Thobela Mpayipheli is six-foot-three, a giant of a man so (naturally) they call him “Tiny.” During the Struggle, he was an ANC (African National Congress) hero, a ferocious and decorated fighter. But that was then: Tiny’s now is Miriam Nzuluwazi, the “tall, lean, strong and beautiful woman” who kisses him each night when he arrives home from his low-level, low-profile job in Cape Town. Miriam, her small son, their small house, that’s Tiny modest life—and it’s a life he loves. But the advent of a perfectly ordinary woman named Monica Kleintjes sends it crashing. Monica is the daughter of old comrade Johnny Kleintjes, who is in serious trouble, and to whom Tiny owes a debt of honor. If he fails to deliver a certain information-packed disk to a certain blood-thirsty band of terrorists, Johnny's a dead man, Monica tells him, handing him the disk. Tiny, a closet Romantic, as perhaps all great warriors are at their core, believes he has no choice but to accept the mission. Naturally, the disk turns out to be eagerly sought by a variety of inimical entities: among them, the CIA, al Qaeda, and the still fledgling South African government. As he zigzags through Africa on a stolen motorcycle, Tiny, now an object of intense and frequently murderous interest, tries, for the sake of survival, to sort out the conflicting realities governing his situation. He discovers, however, that like the desperate ex-hero on the BMW bike, “the truth is a moving target.”
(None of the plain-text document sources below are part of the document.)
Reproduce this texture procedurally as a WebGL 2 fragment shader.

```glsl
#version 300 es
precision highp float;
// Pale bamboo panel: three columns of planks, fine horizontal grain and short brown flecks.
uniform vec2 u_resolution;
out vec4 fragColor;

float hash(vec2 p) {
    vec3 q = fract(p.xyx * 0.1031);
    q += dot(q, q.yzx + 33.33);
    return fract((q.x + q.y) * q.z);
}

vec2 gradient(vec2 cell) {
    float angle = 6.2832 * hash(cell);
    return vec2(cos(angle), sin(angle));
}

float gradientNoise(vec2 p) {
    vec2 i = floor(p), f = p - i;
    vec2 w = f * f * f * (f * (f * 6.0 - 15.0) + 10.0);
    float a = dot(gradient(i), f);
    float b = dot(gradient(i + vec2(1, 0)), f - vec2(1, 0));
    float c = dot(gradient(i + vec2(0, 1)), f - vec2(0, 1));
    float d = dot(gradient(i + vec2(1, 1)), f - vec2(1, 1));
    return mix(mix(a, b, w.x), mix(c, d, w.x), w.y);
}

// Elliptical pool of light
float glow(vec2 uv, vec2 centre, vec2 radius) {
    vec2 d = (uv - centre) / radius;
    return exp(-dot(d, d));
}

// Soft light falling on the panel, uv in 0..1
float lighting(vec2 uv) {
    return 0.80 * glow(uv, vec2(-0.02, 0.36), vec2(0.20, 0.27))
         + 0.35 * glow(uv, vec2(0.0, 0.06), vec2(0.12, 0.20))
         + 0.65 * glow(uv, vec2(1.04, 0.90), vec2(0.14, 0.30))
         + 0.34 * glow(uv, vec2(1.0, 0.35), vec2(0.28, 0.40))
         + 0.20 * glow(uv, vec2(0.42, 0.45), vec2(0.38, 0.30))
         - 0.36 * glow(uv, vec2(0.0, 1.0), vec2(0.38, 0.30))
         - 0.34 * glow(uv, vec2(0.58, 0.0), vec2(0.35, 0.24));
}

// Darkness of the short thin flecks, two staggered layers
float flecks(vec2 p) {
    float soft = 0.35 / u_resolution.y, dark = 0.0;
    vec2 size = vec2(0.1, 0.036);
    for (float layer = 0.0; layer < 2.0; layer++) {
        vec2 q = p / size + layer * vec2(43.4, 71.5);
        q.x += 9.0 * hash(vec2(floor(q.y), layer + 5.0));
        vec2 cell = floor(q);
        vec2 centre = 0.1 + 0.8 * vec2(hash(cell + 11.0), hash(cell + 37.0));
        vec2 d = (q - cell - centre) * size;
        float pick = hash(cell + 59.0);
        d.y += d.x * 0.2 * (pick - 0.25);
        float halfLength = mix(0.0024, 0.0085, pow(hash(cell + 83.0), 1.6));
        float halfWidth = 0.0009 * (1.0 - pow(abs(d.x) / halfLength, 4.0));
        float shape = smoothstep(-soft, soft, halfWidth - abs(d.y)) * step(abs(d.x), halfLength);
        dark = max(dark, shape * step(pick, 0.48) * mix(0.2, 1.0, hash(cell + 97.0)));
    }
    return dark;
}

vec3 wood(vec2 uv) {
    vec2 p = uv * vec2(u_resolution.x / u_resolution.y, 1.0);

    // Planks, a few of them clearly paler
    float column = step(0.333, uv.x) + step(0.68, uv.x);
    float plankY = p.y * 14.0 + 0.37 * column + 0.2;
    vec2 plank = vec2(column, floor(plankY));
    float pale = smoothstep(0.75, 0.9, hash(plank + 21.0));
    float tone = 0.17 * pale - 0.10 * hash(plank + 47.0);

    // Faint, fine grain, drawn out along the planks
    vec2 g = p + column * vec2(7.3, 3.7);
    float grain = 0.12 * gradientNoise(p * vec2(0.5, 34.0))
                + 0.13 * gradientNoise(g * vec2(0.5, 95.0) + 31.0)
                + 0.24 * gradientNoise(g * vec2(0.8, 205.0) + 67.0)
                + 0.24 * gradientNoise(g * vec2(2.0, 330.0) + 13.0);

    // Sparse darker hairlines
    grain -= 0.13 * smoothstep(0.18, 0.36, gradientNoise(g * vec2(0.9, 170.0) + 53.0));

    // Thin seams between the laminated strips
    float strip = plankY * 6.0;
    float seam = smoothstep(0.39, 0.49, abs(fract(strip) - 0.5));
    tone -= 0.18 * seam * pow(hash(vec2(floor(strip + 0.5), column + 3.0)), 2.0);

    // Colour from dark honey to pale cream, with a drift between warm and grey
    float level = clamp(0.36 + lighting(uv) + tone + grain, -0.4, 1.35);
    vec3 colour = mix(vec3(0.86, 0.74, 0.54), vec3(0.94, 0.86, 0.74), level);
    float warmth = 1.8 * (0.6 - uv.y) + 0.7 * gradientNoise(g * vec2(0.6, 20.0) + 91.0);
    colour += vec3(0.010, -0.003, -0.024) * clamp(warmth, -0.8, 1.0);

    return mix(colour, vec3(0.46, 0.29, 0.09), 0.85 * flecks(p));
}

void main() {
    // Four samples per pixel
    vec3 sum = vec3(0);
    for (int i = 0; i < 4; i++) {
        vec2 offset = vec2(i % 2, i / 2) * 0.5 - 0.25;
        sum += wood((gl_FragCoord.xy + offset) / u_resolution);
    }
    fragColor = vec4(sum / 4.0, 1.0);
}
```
Wonderful setting; rich, colorful cast, headed by a valiant/vulnerable protagonist who makes empathy easy. Impossibly convoluted, of course—hey, it’s a suspense novel—but fans of the genre won’t want to miss Meyer’s US debut.